“For over a decade, Takata lied to its customers about the safety and reliability of its ammonium nitrate-based airbag inflators,” Acting Assistant Attorney General Kenneth A. Blanco said Monday. “Takata abused the trust of both its customers and the public by allowing airbag inflators to be put in vehicles knowing that the inflators did not meet the required specifications.”
After accepting Takata’s guilty plea, a federal judge sentenced Takata to pay a criminal penalty of $1 billion, including $975 million in restitution and a $25 million fine, and three years’ probation.
Two restitution funds will be established: a $125 million fund for people who have been injured by Takata’s airbags and haven’t reached a settlement with the company, and a $850 million fund for airbag recall and replacement costs for auto manufacturers who were victims of Takata’s fraud scheme.
A court-appointed manager will oversee administration of the restitution funds. Takata will also carry out internal controls, hire an independent compliance monitor for three years, and cooperate with the U.S. Justice Department’s ongoing investigation, including its investigation of individuals.
From 2000 through 2015, Takata carried out a scheme to defraud its customers and auto manufacturers by providing false and manipulated airbag inflator test data that made the performance of the company’s airbag inflators appear better than it was, according to admissions made by the company.
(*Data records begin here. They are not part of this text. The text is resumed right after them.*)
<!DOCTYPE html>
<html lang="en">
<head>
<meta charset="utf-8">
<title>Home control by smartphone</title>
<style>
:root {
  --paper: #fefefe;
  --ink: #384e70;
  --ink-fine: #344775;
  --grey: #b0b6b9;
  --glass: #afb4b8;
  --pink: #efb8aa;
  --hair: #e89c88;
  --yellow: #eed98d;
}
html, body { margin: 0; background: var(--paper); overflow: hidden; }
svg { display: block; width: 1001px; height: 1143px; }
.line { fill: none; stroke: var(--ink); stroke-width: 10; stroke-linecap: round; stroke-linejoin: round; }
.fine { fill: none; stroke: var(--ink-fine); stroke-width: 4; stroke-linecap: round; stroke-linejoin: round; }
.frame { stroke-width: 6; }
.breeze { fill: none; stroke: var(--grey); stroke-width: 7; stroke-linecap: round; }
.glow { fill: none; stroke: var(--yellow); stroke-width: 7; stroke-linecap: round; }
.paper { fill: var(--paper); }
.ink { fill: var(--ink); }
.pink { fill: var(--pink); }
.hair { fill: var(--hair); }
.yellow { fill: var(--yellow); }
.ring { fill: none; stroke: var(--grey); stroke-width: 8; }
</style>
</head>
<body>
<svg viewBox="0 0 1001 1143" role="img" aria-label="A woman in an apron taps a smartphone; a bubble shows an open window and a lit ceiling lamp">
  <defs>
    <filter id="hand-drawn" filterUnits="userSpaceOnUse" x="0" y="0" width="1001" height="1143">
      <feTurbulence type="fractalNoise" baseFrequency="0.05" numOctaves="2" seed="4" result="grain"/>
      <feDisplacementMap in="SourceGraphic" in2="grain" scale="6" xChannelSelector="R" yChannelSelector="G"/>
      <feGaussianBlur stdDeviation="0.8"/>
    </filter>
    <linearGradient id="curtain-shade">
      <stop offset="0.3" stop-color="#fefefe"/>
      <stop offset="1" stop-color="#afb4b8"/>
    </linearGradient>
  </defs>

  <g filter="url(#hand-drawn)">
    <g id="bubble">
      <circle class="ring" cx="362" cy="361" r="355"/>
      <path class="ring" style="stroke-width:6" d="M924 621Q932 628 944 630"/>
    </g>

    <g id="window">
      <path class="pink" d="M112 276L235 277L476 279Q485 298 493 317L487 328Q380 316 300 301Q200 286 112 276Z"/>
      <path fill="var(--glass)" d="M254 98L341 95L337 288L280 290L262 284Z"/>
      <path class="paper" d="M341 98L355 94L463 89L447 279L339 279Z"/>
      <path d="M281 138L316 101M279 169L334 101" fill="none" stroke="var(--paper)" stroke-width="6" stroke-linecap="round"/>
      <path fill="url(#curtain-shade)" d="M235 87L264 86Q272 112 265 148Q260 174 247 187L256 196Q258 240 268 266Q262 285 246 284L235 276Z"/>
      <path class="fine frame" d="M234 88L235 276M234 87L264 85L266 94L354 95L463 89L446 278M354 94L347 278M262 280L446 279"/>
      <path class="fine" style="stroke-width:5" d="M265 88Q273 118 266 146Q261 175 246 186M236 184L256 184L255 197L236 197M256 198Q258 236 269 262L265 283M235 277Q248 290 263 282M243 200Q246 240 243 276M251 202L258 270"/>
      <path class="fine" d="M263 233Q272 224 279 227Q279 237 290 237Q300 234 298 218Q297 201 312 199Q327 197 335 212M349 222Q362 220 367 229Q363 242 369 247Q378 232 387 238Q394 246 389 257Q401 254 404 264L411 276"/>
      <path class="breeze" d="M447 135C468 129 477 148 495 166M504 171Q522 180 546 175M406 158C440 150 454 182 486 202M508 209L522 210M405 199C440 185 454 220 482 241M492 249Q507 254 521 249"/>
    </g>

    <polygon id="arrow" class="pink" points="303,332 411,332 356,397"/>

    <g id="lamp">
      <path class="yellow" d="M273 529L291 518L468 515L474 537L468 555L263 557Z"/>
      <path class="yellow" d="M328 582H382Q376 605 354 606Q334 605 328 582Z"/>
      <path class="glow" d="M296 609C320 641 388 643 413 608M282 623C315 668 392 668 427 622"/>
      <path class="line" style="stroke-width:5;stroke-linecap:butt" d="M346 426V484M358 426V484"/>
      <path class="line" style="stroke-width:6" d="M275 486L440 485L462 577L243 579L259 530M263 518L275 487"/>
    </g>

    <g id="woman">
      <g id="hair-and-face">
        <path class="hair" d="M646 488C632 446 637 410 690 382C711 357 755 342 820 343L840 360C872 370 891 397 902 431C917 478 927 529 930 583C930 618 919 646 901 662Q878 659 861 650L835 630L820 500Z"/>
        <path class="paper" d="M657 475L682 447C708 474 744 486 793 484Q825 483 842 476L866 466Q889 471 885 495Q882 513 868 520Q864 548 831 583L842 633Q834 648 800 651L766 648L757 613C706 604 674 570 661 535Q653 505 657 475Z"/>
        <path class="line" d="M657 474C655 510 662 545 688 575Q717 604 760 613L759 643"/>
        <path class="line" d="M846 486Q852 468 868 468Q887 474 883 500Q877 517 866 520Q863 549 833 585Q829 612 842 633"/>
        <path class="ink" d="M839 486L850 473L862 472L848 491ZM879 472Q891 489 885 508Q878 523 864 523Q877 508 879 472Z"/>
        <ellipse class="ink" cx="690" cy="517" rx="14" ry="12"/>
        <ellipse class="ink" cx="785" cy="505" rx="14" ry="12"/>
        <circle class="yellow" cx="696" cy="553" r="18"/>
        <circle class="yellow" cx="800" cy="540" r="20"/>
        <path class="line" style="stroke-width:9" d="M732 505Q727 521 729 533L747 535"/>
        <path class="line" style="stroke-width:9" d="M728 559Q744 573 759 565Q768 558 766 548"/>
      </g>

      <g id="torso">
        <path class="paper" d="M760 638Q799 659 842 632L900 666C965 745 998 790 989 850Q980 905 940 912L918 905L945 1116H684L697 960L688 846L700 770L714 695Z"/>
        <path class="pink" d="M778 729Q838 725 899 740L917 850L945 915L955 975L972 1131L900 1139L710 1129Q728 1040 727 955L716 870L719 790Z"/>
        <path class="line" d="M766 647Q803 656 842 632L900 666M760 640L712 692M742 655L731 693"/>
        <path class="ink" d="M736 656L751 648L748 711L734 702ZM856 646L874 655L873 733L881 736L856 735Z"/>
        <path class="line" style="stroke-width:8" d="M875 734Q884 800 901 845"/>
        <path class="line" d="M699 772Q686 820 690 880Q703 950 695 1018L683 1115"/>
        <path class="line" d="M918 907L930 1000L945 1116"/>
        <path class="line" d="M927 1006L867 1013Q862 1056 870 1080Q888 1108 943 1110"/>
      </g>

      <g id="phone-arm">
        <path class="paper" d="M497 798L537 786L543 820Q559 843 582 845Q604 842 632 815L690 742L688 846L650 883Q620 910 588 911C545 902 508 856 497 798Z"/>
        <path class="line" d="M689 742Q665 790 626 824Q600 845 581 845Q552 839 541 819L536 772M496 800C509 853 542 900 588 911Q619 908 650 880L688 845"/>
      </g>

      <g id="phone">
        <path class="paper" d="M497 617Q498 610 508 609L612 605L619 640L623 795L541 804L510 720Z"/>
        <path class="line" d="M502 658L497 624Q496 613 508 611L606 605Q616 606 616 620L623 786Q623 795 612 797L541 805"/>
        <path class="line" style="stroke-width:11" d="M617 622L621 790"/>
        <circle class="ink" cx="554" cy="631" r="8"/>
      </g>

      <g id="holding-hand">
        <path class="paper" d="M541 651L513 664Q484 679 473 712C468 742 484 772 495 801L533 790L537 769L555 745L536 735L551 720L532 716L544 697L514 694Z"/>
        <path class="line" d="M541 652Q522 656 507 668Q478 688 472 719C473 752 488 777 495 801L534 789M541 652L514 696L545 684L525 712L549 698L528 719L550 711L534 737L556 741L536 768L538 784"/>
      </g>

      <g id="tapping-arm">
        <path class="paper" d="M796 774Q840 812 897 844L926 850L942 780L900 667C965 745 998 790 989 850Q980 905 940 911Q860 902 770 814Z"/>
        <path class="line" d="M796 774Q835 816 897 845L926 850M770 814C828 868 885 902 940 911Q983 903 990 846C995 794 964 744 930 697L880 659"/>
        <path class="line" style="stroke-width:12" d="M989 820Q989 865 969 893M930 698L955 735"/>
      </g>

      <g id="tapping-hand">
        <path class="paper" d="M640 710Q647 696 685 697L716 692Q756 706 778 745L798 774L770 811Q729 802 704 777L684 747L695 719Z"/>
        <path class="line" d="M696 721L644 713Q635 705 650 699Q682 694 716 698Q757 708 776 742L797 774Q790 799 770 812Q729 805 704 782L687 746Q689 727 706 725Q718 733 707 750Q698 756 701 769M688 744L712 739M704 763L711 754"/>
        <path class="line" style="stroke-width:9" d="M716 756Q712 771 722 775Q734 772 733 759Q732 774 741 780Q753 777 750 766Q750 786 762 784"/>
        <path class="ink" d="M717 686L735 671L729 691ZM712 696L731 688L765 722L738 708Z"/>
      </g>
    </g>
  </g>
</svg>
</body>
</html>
Even after the inflators began to experience problems – including ruptures causing injuries and deaths – Takata executives continued to withhold the true and accurate inflator test information and data from their customers.